Shaun swiped the keycard that had been burning a hole in his wallet ever since the day he’d moved out, and he was admitted to the lobby. He took the slow-moving elevator to the second floor and was standing outside Amy’s door before he knew it. Shaun raised his hand and rapped his knuckles against the door softly in case the kids had fallen asleep since his call. Amy answered the door and gave Shaun a welcoming, if worried, smile.

“Shaun, hi, come on in. I didn’t tell Cody you were coming in case . . .”


Cody stood at the mouth of the hallway. He had his pajamas on and his hair was mussed, but it was clear from his bright eyes that he hadn’t been to sleep yet.

“Hey, buddy,” Shaun said, and a moment later had his arms full of little boy. Not that Cody, at nearly nine years old, was all that little anymore. And he was strong, Shaun thought, when Cody wrapped his arms around him and held on tight as he buried his face in Shaun’s chest.
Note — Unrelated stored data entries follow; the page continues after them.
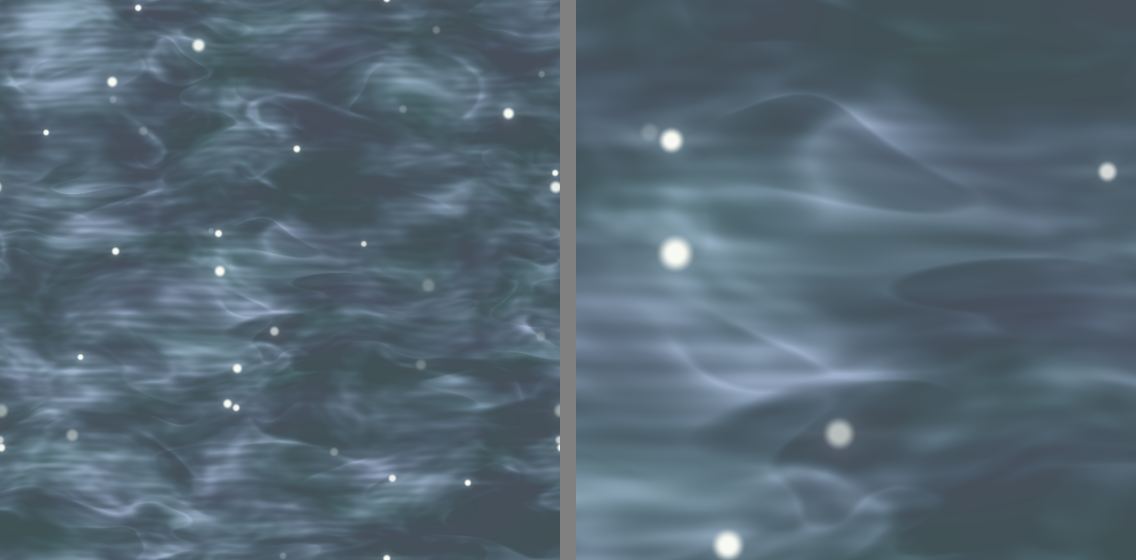
Left, the full canvas; right, a detail of the centre.
A Shadertoy shader for this texture:

```glsl
vec2 hash(vec2 p) {
    const uint MUL = 1664525u;
    uvec2 v = uvec2(p) * MUL + 1013904223u;
    v.x += v.y * MUL;
    v.y += v.x * MUL;
    v ^= v >> 16u;
    v.x += v.y * MUL;
    v.y += v.x * MUL;
    v ^= v >> 16u;
    return vec2(v >> 8u) / 16777216.0;
}

float cornerSlope(vec2 cell, vec2 offset, vec2 period, float seed) {
    float angle = 6.28318 * hash(mod(cell, period) + seed).x;
    return dot(vec2(cos(angle), sin(angle)), offset);
}

// Gradient noise on the unit square, wrapping after a whole number of cells
float noise(vec2 uv, vec2 period, float seed) {
    vec2 p = uv * period, cell = floor(p), f = p - cell;
    vec2 w = f * f * f * (f * (f * 6.0 - 15.0) + 10.0);
    vec2 e = vec2(1, 0);
    float low = mix(cornerSlope(cell, f, period, seed),
                    cornerSlope(cell + e.xy, f - e.xy, period, seed), w.x);
    float high = mix(cornerSlope(cell + e.yx, f - e.yx, period, seed),
                     cornerSlope(cell + e.xx, f - e.xx, period, seed), w.x);
    return mix(low, high, w.y);
}

float swell(vec2 uv) {
    float sum = 0.0, amplitude = 1.0;
    vec2 period = vec2(4, 10);
    for (int i = 0; i < 4; i++) {
        sum += amplitude * noise(uv, period, 100.0 + 150.0 * float(i));
        period *= 2.0;
        amplitude *= 0.62;
    }
    return sum;
}

// Bright edge with a sharp lower side and a slow fade above
float crest(vec2 uv, vec2 period, float seed) {
    float n = noise(uv, period, seed);
    return smoothstep(-0.07, 0.02, n) * exp(-9.0 * max(n, 0.0));
}

vec3 waterColor(float level) {
    float z = clamp(level, -1.4, 2.5);
    return vec3(0.31, 0.385, 0.435) + z * vec3(0.062, 0.075, 0.088)
         + z * z * vec3(0.022, 0.018, 0.020);
}

void mainImage(out vec4 fragColor, in vec2 fragCoord) {
    vec2 uv = fragCoord / iResolution.xy;

    // Bend the flat bands into rolling waves
    vec2 bent = uv + vec2(0.09, 0.045) * vec2(noise(uv, vec2(3, 5), 11.0),
                                               noise(uv, vec2(4, 5), 37.0));
    bent += vec2(0.035, 0.016) * vec2(noise(bent, vec2(8, 13), 53.0),
                                     noise(bent, vec2(9, 12), 79.0));

    // Wave body, lit crests and fine horizontal streaks
    float broad = noise(uv, vec2(2, 4), 907.0);
    float patches = smoothstep(-0.15, 0.3, noise(bent, vec2(5, 8), 811.0));
    float level = 3.1 * swell(bent) + 1.3 * broad - 0.1;
    level += 1.7 * patches * (crest(bent, vec2(4, 9), 701.0) - 0.2);
    level += 0.8 * patches * (crest(bent, vec2(9, 19), 743.0) - 0.2);
    float streaks = noise(uv + 0.2 * (bent - uv), vec2(7, 90), 1201.0);
    level += streaks * (0.5 + 0.7 * smoothstep(-0.5, 1.5, level));
    vec3 color = waterColor(level);

    // Slight shift between green shadow and violet blue sheen
    color += vec3(0.03, -0.01, 0.03) * noise(bent, vec2(6, 14), 1301.0);

    // Round glints of sunlight, each with a faint sideways smear
    for (int i = 0; i < 36; i++) {
        vec2 center = hash(vec2(i, 1409));
        vec2 kind = hash(vec2(i, 1511));
        vec2 d = fract(uv - center + 0.5) - 0.5;
        float strength = mix(0.22, 1.0, smoothstep(0.3, 0.65, kind.x));
        float radius = mix(0.007, 0.016, kind.y * kind.y);
        float disc = 1.0 - smoothstep(0.35 * radius, radius, length(d));
        float halo = exp(-dot(d, d) / (1.6 * radius * radius));
        float smear = exp(-abs(d.x) / 0.03 - d.y * d.y / 0.00002);
        color = mix(color, vec3(0.60, 0.69, 0.76), 0.35 * strength * max(halo, smear));
        color = mix(color, vec3(0.97, 0.98, 0.95), strength * disc);
    }

    fragColor = vec4(color, 1.0);
}
```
Shaun squeezed Cody right back. “Hey,” he said, “Zach’s gonna be okay.”

“He was in a car accident,” Cody said, voice muffled by Shaun’s tux jacket.

“Yeah, he was, but I just saw him and . . .”

Cody’s head came up. “You saw him? Is he alright?”

“He’s a little high right now,” Shaun said, “but he’ll be okay. He bumped his head and sprained his wrist, but he’s gonna be just fine, I promise.”

“Why’d they keep him overnight then?”

“That’s just a precaution with head injuries,” Shaun explained.

“In case his brain swells,” Jane said.

Shaun glanced up when Jane spoke, he hadn’t even heard her come out. “Hey, Janie.”

Jane gave him a small smile and wave, and then turned her worried gaze back to Cody.

“But he’s coming home tomorrow?” Cody asked.

“Yep. I’m gonna go pick him up in the morning,” Shaun said.

“Can I go with you?”

“Sure,” Shaun said. He and Zach hadn’t talked about it, but he was sure that Zach would be just as eager to see Cody as Cody was to see him.

“Can I stay with you tonight?”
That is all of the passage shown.